ACTIVITY: Nothing but the lines from the top of the data to the line holding "110px; top: 290px;" should be printed, word for word and both ends included; leave the pictures out.

SOURCE RECORDS:
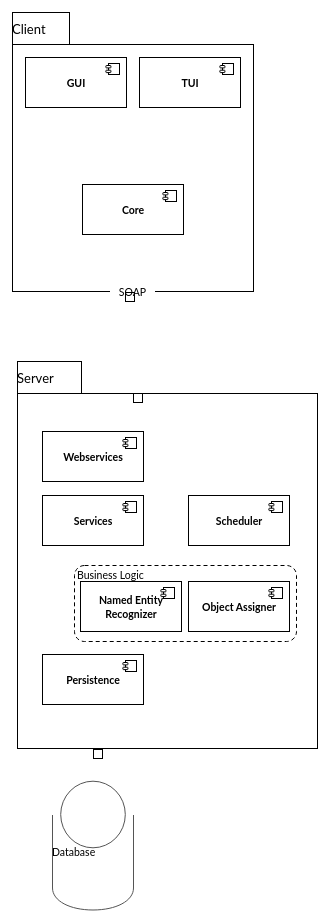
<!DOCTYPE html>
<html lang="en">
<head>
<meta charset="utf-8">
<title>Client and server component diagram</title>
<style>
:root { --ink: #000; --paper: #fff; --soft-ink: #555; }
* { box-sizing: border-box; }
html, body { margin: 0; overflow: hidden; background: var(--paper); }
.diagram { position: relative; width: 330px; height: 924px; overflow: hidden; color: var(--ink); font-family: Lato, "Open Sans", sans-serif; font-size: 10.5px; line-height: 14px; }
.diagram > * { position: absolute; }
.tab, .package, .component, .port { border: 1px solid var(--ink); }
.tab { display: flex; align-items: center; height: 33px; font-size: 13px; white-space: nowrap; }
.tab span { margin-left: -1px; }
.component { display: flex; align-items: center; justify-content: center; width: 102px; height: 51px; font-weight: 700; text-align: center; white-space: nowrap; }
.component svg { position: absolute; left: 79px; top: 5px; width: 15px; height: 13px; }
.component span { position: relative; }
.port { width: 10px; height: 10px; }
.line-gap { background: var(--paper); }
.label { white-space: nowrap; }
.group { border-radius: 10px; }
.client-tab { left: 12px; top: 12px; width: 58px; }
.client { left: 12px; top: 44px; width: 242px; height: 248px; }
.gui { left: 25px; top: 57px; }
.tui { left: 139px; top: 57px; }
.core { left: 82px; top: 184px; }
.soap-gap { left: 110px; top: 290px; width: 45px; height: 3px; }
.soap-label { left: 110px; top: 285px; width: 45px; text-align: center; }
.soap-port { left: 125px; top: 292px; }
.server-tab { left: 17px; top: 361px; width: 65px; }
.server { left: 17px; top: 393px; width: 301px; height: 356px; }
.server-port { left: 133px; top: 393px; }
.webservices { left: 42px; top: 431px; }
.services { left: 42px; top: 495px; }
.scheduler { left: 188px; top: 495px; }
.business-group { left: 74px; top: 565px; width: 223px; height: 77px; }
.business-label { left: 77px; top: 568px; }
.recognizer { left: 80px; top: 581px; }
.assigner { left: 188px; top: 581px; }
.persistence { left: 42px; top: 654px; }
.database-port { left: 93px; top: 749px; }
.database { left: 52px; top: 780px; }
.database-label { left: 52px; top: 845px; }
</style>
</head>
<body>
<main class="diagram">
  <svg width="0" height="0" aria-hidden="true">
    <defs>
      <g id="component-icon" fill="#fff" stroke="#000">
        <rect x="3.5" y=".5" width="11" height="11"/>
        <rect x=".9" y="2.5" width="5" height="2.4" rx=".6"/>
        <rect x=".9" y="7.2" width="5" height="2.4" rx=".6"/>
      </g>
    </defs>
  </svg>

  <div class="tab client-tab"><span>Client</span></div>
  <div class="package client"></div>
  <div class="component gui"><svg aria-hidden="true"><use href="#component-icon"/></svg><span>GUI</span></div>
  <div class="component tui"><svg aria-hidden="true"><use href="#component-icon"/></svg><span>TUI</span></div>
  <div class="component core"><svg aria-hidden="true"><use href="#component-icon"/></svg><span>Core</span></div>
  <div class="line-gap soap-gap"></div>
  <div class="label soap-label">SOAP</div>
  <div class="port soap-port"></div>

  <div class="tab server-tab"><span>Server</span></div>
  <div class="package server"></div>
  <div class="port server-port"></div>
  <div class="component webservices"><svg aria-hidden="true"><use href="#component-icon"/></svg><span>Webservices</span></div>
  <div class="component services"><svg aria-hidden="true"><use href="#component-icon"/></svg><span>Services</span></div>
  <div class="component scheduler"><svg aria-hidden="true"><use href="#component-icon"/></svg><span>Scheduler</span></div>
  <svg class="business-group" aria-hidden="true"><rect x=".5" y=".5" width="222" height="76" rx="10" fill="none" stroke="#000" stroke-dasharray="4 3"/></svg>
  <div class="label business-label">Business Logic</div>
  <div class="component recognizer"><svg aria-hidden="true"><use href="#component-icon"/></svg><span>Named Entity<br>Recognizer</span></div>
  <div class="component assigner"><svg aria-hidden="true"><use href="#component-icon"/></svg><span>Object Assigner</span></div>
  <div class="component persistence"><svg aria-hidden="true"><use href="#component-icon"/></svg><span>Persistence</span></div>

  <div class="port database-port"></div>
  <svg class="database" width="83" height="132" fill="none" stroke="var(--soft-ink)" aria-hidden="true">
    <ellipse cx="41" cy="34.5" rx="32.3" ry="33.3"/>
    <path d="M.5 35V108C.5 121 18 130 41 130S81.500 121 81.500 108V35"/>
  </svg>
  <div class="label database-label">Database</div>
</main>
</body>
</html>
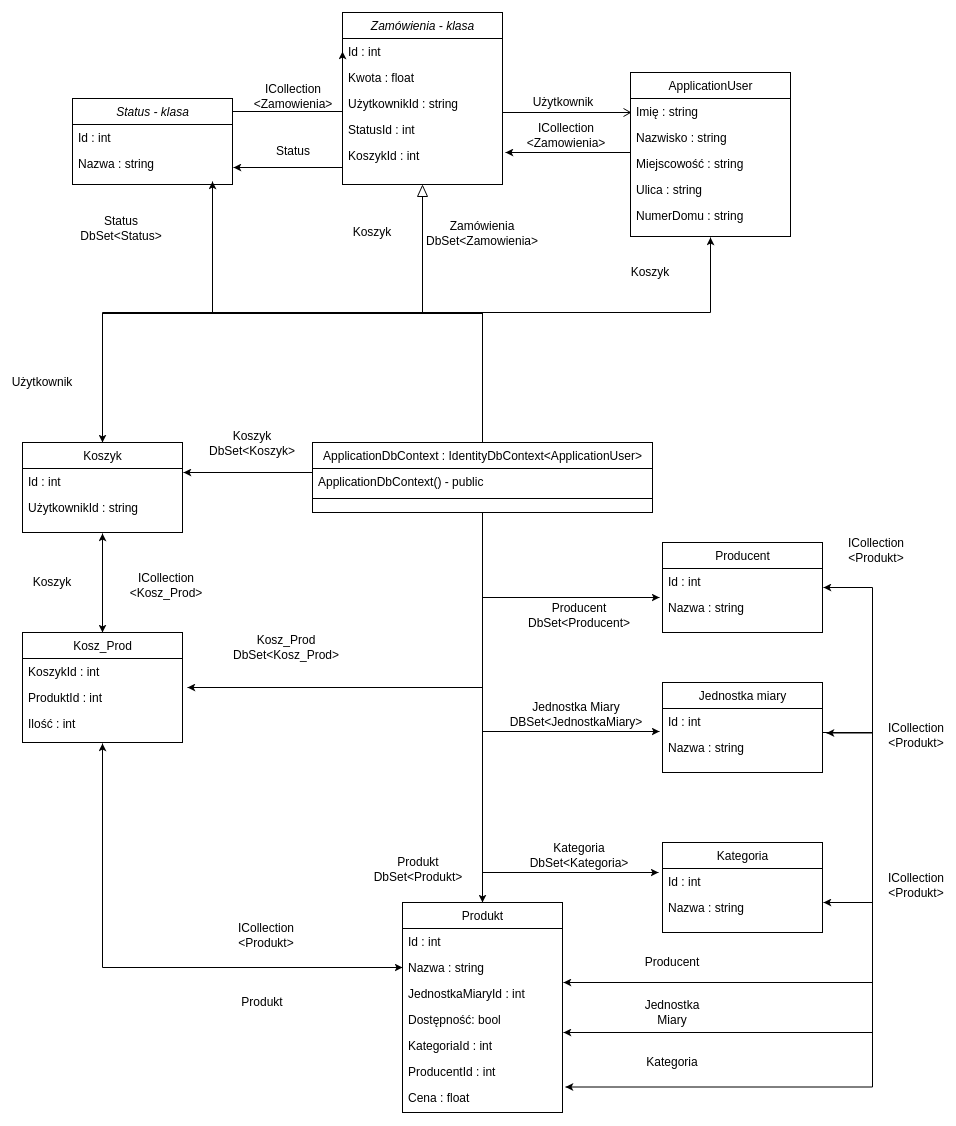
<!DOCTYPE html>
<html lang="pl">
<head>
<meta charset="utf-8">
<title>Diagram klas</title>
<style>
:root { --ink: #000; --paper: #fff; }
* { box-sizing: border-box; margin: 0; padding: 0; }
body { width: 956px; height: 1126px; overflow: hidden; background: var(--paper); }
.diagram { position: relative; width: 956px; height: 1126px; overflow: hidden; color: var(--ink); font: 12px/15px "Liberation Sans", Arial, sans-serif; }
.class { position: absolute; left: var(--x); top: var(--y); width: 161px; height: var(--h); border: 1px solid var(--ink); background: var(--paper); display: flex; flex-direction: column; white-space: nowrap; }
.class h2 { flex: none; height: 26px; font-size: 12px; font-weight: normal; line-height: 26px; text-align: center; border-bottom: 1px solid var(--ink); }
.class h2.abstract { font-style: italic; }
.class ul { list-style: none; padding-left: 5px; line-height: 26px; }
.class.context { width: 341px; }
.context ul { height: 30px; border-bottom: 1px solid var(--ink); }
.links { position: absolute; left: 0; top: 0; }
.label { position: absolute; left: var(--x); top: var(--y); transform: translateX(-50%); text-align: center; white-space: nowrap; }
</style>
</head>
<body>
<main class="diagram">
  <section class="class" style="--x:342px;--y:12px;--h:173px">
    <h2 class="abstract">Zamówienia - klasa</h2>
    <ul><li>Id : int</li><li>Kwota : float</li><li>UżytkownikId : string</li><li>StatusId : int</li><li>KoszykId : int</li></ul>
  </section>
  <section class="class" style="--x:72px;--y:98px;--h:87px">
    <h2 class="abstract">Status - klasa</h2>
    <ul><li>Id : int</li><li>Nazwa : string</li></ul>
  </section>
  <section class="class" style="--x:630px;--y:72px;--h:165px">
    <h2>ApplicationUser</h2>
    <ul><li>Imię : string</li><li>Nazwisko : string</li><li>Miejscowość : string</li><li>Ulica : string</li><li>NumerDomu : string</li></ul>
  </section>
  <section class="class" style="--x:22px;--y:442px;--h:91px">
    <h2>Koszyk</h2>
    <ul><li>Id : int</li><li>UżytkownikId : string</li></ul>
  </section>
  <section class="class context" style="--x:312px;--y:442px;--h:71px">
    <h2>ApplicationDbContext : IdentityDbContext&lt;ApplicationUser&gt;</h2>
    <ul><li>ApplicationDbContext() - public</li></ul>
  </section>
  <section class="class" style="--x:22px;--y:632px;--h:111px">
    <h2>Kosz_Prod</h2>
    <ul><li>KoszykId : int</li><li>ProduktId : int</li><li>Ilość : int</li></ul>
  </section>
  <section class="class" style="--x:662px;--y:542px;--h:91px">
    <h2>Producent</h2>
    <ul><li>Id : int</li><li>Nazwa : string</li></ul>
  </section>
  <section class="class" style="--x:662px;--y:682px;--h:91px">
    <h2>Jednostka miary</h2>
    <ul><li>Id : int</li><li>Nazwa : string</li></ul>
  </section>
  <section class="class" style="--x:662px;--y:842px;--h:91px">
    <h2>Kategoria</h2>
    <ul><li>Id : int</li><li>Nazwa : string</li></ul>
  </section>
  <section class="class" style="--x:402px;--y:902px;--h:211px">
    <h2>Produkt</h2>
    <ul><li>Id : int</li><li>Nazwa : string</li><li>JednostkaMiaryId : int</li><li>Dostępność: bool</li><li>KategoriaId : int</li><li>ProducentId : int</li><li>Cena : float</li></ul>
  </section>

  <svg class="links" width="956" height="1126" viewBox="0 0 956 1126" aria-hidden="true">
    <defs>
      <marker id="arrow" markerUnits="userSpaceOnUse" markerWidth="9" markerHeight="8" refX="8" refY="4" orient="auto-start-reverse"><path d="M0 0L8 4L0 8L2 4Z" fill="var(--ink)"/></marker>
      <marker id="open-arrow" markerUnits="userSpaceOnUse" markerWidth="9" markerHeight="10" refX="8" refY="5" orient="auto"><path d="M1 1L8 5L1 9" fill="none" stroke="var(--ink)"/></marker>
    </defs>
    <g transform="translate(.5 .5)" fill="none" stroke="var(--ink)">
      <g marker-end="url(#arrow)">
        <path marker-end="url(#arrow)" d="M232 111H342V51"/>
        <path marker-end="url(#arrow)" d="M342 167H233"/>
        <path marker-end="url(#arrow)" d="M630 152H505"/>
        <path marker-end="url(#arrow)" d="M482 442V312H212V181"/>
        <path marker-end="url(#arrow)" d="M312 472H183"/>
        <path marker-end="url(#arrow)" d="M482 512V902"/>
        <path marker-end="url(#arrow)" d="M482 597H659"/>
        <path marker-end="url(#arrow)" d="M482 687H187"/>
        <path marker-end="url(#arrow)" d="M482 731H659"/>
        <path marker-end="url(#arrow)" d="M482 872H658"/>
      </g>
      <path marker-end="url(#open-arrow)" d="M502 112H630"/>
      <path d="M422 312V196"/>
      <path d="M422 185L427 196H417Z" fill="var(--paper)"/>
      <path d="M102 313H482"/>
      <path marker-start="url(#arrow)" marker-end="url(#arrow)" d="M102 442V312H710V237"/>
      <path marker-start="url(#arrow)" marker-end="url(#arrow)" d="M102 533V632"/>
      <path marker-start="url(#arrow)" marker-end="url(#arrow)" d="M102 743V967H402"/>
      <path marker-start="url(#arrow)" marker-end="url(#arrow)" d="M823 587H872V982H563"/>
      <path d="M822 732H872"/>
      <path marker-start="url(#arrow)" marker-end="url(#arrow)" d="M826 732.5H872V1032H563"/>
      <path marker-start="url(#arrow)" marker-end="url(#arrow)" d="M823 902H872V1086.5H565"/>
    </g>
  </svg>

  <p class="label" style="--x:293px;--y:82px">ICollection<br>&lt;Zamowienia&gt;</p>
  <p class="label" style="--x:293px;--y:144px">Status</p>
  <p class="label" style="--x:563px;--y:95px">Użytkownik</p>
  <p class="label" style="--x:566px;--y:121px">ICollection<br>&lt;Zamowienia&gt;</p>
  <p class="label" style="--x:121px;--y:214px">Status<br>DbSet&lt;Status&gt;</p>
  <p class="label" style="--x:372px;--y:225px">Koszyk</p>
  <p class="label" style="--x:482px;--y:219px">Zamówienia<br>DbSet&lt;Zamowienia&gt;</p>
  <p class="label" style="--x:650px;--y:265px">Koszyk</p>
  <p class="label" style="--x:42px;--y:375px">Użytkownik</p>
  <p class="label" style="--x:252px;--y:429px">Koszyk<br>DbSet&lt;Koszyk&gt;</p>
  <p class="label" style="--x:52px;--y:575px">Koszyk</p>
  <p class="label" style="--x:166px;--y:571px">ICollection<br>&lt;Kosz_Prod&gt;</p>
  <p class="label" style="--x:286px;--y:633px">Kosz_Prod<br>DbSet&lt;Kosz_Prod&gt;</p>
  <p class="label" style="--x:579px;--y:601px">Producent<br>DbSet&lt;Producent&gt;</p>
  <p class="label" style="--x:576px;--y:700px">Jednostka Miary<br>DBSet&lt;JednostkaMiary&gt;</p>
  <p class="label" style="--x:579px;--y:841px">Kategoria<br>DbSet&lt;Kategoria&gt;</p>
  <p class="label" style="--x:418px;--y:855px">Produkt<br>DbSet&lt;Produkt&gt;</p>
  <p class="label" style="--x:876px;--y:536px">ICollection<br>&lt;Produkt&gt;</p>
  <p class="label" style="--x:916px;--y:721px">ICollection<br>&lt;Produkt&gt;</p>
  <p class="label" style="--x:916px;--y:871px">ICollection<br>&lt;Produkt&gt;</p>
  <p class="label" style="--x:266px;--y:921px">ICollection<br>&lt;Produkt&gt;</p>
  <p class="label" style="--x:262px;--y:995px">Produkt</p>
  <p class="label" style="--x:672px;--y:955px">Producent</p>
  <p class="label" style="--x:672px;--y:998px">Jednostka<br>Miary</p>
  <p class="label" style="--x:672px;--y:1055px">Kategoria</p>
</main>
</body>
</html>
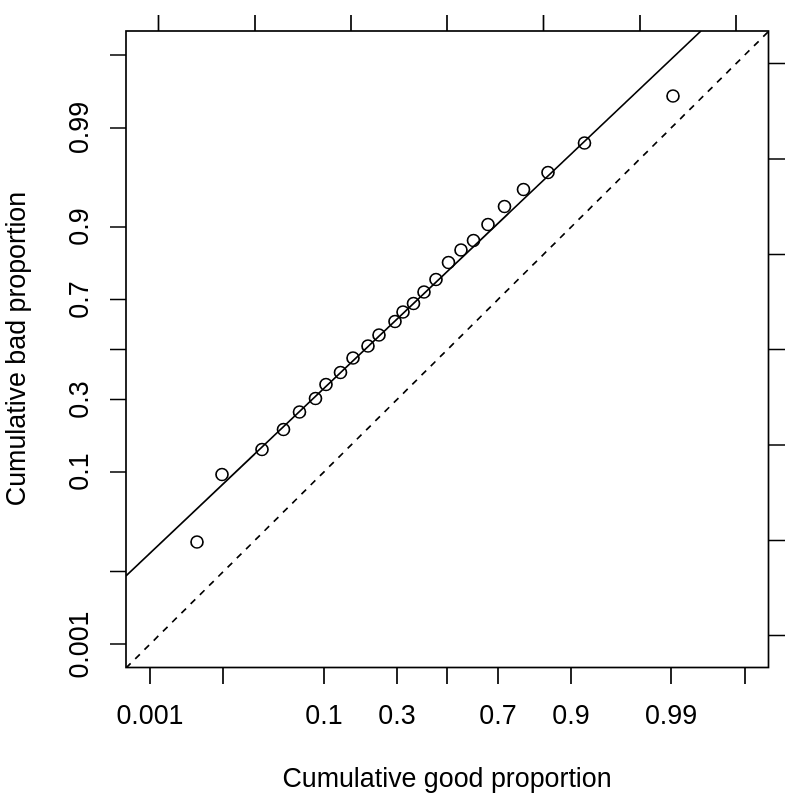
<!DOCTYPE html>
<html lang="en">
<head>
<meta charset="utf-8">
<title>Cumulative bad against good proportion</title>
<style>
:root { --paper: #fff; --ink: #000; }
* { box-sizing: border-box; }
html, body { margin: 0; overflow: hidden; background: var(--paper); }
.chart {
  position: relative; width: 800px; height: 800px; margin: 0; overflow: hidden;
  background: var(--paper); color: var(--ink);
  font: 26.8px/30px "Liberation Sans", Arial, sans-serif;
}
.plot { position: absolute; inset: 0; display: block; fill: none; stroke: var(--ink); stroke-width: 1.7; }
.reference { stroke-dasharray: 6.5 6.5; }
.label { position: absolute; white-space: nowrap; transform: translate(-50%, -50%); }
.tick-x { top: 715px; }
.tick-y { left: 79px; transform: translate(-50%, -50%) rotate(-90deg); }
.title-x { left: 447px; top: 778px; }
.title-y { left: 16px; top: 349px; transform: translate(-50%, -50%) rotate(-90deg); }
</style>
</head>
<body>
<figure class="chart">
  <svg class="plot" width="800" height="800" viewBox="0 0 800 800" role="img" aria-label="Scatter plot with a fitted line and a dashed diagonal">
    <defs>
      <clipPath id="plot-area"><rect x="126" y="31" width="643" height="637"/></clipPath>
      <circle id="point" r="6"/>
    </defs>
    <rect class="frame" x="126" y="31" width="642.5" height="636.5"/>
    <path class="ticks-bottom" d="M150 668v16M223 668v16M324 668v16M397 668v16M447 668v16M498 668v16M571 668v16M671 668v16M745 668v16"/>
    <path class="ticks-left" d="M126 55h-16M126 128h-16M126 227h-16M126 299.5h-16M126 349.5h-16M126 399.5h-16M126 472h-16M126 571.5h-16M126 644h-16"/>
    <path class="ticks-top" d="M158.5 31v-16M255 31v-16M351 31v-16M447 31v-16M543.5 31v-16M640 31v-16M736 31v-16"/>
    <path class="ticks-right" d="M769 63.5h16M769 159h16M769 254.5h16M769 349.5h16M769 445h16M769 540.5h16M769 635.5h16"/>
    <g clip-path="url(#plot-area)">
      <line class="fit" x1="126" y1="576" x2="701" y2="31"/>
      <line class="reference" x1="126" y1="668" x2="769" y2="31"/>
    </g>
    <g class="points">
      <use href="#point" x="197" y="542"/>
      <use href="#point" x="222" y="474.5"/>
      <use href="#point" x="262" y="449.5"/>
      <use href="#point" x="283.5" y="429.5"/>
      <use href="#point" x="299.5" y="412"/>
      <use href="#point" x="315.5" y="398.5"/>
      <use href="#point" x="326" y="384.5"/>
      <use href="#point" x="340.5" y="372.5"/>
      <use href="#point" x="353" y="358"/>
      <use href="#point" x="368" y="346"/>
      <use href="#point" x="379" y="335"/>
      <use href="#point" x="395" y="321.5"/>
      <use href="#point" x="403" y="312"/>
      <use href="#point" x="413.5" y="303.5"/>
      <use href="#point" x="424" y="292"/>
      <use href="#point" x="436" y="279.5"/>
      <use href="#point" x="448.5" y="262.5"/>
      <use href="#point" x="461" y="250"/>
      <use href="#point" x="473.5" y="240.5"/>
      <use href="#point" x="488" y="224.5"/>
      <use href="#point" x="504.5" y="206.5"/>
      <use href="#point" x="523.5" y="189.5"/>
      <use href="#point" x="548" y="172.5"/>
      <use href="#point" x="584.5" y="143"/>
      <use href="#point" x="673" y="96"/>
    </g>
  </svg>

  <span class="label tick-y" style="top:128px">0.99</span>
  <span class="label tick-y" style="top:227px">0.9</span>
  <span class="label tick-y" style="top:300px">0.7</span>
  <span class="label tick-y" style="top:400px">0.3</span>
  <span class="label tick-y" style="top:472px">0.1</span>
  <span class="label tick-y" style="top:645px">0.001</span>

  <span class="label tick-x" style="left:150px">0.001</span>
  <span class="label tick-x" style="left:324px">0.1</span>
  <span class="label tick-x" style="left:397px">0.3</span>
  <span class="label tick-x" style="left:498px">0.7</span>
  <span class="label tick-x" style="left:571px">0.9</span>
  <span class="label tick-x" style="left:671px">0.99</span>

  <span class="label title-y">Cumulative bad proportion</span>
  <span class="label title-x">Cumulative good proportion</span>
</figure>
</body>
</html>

TASK RESULT:
<!DOCTYPE html>
<html lang="en">
<head>
<meta charset="utf-8">
<title>Client and server component diagram</title>
<style>
:root { --ink: #000; --paper: #fff; --soft-ink: #555; }
* { box-sizing: border-box; }
html, body { margin: 0; overflow: hidden; background: var(--paper); }
.diagram { position: relative; width: 330px; height: 924px; overflow: hidden; color: var(--ink); font-family: Lato, "Open Sans", sans-serif; font-size: 10.5px; line-height: 14px; }
.diagram > * { position: absolute; }
.tab, .package, .component, .port { border: 1px solid var(--ink); }
.tab { display: flex; align-items: center; height: 33px; font-size: 13px; white-space: nowrap; }
.tab span { margin-left: -1px; }
.component { display: flex; align-items: center; justify-content: center; width: 102px; height: 51px; font-weight: 700; text-align: center; white-space: nowrap; }
.component svg { position: absolute; left: 79px; top: 5px; width: 15px; height: 13px; }
.component span { position: relative; }
.port { width: 10px; height: 10px; }
.line-gap { background: var(--paper); }
.label { white-space: nowrap; }
.group { border-radius: 10px; }
.client-tab { left: 12px; top: 12px; width: 58px; }
.client { left: 12px; top: 44px; width: 242px; height: 248px; }
.gui { left: 25px; top: 57px; }
.tui { left: 139px; top: 57px; }
.core { left: 82px; top: 184px; }
.soap-gap { left: 110px; top: 290px; width: 45px; height: 3px; }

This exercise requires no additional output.